.and your most memorable moment?
My most memorable experience was our discussion about who each of us admired as a leader. Each of the students had a great example and something in common with their ideal leader. It was through the process of conversation though that we identified the actual leadership characteristics. Understanding that the Super Sevens themselves either can possess or develop these qualities and impact their own immediate surroundings was a result more than worth the time invested.ÿÿ

Anything else you would like to add?
Brett and Justine deserve a ton of credit. I was also impressed by the faculty commitment – Professor Ton and Dean Nohria – to making this happen.

What motivated you to join the Impact Initiative?
I have always thought that service and positive involvement in the community is an important form of leadership. Spending time with kids is particularly rewarding, because the more you try to teach them something and communicate your values, the more you learn about yourself.

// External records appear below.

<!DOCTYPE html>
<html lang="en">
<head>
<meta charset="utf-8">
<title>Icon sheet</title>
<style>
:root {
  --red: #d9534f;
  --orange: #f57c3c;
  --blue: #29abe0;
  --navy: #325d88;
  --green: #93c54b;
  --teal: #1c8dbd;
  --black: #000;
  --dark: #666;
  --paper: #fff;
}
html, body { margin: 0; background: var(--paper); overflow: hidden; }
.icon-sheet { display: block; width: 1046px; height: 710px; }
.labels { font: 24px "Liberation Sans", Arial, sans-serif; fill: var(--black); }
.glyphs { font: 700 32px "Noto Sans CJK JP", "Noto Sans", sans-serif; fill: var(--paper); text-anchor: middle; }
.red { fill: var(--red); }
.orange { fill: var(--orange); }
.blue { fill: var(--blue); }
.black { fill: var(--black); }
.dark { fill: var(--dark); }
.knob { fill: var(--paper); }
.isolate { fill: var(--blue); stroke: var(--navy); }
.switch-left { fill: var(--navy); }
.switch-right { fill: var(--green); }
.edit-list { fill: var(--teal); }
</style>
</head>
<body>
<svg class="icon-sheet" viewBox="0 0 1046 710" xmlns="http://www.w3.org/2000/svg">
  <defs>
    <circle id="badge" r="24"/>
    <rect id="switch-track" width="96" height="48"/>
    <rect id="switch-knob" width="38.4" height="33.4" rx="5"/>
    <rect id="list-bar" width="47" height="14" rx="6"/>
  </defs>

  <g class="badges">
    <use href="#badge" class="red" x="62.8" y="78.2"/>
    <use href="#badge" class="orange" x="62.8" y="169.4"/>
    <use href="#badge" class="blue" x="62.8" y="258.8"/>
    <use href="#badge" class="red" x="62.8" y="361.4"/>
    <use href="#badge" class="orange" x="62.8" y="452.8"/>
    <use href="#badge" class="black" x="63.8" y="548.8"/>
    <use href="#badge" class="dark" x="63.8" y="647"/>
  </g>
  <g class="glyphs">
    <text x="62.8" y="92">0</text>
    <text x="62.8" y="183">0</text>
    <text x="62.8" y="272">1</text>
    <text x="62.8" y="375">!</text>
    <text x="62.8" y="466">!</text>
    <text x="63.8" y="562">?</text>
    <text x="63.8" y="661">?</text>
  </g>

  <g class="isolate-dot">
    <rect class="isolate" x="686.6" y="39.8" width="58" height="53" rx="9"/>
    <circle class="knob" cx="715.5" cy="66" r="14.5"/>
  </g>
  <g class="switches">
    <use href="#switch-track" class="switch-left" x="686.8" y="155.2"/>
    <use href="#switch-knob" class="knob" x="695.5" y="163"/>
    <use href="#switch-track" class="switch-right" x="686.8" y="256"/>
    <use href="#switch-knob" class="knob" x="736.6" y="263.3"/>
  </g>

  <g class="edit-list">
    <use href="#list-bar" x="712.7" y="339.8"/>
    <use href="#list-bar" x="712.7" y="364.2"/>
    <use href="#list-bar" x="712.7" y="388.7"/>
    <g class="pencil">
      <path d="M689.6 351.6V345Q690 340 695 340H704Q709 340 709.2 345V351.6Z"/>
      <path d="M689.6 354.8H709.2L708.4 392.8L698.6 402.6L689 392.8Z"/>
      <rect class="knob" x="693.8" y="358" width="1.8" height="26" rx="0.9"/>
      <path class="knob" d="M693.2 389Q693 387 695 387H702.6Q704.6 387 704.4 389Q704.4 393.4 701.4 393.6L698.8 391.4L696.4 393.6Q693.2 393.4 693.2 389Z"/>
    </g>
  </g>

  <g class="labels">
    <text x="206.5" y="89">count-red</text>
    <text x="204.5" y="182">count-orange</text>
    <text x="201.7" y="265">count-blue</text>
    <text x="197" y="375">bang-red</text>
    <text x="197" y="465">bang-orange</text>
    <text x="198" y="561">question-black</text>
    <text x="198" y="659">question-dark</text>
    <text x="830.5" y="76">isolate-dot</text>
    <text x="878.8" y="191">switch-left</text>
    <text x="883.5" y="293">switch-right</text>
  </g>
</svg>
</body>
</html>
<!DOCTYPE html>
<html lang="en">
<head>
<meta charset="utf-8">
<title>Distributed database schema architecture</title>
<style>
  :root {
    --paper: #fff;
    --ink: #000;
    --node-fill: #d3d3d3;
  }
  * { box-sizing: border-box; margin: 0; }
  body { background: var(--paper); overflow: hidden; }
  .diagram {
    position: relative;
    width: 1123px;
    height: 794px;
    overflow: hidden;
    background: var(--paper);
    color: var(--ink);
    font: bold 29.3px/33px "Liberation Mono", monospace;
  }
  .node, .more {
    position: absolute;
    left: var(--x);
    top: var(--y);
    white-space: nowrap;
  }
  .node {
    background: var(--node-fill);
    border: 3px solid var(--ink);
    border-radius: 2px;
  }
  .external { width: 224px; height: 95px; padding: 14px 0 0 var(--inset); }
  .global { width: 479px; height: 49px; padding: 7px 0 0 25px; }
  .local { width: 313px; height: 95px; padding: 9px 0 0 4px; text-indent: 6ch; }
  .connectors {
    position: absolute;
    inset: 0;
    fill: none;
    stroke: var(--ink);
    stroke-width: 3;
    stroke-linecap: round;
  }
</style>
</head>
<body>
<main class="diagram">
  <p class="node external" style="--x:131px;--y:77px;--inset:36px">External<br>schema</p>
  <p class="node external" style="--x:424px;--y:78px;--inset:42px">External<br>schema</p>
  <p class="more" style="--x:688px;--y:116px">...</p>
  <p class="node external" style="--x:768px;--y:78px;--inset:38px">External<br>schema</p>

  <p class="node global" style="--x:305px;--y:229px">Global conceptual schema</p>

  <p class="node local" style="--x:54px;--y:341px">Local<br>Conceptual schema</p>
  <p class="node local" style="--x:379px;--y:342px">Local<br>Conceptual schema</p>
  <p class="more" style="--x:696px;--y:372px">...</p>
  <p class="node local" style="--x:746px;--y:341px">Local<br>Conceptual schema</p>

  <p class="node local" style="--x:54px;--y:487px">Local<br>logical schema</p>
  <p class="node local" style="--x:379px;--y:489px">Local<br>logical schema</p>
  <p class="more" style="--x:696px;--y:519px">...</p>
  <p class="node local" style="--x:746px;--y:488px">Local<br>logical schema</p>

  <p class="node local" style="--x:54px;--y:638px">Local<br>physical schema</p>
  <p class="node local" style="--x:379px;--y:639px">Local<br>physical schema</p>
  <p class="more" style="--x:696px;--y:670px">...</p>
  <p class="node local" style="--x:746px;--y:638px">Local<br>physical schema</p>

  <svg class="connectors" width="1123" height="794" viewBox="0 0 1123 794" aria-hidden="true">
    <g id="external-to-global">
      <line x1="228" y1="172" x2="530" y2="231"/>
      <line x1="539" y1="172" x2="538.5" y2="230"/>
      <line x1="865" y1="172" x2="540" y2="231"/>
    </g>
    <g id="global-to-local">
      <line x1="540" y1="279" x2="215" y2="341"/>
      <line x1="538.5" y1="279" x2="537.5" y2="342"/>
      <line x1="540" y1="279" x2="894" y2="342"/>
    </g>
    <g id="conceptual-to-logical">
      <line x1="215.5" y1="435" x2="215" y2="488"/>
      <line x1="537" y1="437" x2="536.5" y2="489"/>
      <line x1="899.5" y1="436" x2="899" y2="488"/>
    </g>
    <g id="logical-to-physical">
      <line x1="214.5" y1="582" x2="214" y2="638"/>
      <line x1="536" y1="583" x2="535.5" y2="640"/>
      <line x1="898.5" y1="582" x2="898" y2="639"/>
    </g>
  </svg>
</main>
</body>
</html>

There is something uniquely sincere about the connections we build with kids. ÿÿ

What was the experience like?
I was so impressed by just how much effort and planning surrounded the leadership messages we were trying to send. All of the exercises and the interactions were designed to instill a desire for them to become leaders. It was such an honor to be part of this initiative, not only because I love interacting with kids, but also because it taught me how critical it is to structure your volunteering impact. We were there for 2 hours, but that short amount of time belies the true impact of our message.

.And your most memorable moment?
Sharing stories with the kids about our families. It is often surprising how frank and honest a child can be about significant moments and tragedies in his or her life. It was a great lesson in empathy.

Anything else you would like to add?
A big thank you to everyone who organized this for us. Hopefully we can find a way to continue our involvement with the schools.

What motivated you to join the Impact Initiative?
Being international student who just moved to the US, Iÿwanted to start being engaged in community development activities in Boston but it was very hard for me to do so at that point of the semester when the RC year is just kicking off. The initiative provided an easy first stepÿto start making a difference in my community.

What was the experience like?
It was amazing! The training was very helpful in setting our expectations and providing us with resources for preparation. The SA did great job in planning and executing the day and in making sure that both RCs and the school has clear expectations.

The day was very impactful for me and for my colleagues: the children were very open to share their experiences and talk about their hopes, challenges, and fears. As we (RCs) shared our stories and talked about leadership qualities, we could see that some of them have strong leadership potential, and I really hope we could engage with them more in the future.

.and your most memorable moment?
When my colleague and I told the kids that we go to HBS, one of them said: “isn’t that a lot of money?!,” after a very diplomatic, very well-thought of answer from my colleague, I remember that it was the same comment I used to get from underprivileged kids in Cairo when I told them I go to the American University in Cairo, which made me smile. The incident resonated well with me as it was a symbol for the commonalities kids share regardless of geographies, ethnicities, and backgrounds: a key take away of the day.

Anything else you would like to add?
It was pretty hard to keep the kids focused on a specific topic, I have huge respect for all teachers more than ever!

September 27, 2010
Want to Sponsor The Harbus?

You can sponsor the Harbus website to reach the Harvard Community. Learn more.


We are addicted to WordPress development and provide Easy to using & Shine Looking themes selling on ThemeForest.

Tel : (000) 456-7890
Email :